As of April 2016, LACERA, a $47 billion pension plan, had $4.4 billion, or 9.3 percent, in private equity exposure, slightly below its 10 percent policy target level. Of that $4.4 billion, its emerging market exposure stands at 4.3 percent, or $188 million. 

In August 2013, LACERA committed $100 million to MBK Partners III, which invests in South Korea, Japan, China, and Taiwan. And in August 2015, LACERA made its first primary commitment to Latin America, serving as an anchor investor and committing $125 million to Australis Partners . Australis targets the Pacific Alliance countries of Colombia, Mexico, Chile and Peru. Potential additional relationships are envisioned in Africa, Southeast Asia and potentially Eastern Europe. 

The regional funds tend to be managed by long-established teams and are larger in size enabling them to absorb $100 million to $150 million commitments, Simpson said.  They offer risk mitigation through diversification of country, currency and sector, which LACERA believes enables them to attain attractive returns while not being totally exposed to the volatility that might befall an overly concentrated portfolio.   

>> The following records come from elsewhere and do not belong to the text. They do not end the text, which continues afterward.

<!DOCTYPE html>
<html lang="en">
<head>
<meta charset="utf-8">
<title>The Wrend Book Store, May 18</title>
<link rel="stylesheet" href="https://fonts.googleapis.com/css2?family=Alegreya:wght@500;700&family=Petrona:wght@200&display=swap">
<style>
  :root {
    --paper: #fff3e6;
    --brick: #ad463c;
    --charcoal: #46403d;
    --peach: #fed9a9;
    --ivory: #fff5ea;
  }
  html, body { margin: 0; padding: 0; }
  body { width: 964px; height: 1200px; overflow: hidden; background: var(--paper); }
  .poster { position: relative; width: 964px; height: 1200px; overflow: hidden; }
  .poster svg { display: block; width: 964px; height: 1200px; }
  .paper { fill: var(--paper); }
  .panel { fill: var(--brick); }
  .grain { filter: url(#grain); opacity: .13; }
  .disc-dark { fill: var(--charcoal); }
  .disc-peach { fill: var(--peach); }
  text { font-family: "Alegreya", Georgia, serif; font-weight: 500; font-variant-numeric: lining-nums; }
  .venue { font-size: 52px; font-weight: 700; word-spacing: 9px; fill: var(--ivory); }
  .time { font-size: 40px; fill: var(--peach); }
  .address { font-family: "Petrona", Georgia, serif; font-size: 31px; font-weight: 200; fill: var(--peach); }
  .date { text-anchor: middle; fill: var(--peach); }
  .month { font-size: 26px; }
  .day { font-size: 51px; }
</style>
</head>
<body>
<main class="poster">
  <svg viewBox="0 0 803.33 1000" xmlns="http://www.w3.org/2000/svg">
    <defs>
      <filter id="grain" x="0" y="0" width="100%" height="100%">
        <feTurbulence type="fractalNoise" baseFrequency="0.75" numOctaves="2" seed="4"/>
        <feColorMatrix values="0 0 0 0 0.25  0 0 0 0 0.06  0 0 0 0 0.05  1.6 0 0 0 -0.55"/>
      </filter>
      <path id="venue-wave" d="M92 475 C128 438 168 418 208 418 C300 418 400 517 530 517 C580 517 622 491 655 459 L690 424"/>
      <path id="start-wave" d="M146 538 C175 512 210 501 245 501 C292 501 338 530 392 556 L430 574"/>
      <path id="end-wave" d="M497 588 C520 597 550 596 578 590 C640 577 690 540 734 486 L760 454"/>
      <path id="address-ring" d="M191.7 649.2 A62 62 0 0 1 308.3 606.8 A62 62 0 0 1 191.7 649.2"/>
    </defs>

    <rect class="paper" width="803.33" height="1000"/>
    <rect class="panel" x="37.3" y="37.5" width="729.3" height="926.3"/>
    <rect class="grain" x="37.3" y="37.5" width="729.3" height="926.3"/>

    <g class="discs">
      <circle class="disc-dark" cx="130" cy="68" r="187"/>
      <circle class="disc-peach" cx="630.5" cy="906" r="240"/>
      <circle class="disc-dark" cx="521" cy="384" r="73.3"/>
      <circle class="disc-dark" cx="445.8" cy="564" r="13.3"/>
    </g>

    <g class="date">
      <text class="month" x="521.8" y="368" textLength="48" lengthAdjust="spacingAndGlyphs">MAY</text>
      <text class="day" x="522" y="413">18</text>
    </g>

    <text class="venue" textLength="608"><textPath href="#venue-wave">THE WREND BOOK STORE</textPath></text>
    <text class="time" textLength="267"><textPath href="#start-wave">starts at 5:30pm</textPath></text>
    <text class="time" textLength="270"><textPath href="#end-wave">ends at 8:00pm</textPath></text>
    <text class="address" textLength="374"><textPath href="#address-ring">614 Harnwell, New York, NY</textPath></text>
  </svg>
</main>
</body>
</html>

Later this year, LACERA will also explore using a fund-of-funds manager to obtain exposure to smaller emerging market managers who may be pursuing more focused strategies. LACERA would leverage the resources of that intermediary to gain introductions to the next generation of institutional managers that have the potential to graduate to their core primary program. 

Simpson added that it's especially critical in emerging markets because companies are growing and the ability to execute in terms of not just having a game plan to expand the company, but having the proven ability to guide the company towards successfully implementing its strategic plan is important.

Qualities that LACERA seeks in all managers include long-standing, stable, diversely-skilled management teams; serial top-quartile performance; a differentiated and sustainable strategy; and proven ability to source companies, grow companies and attain attractive exits. Perhaps the only difference in emerging markets is a desire for investment professionals to have deep local knowledge and networks combined with best global investment practices obtained at elite universities and top investment firms, Simpson said.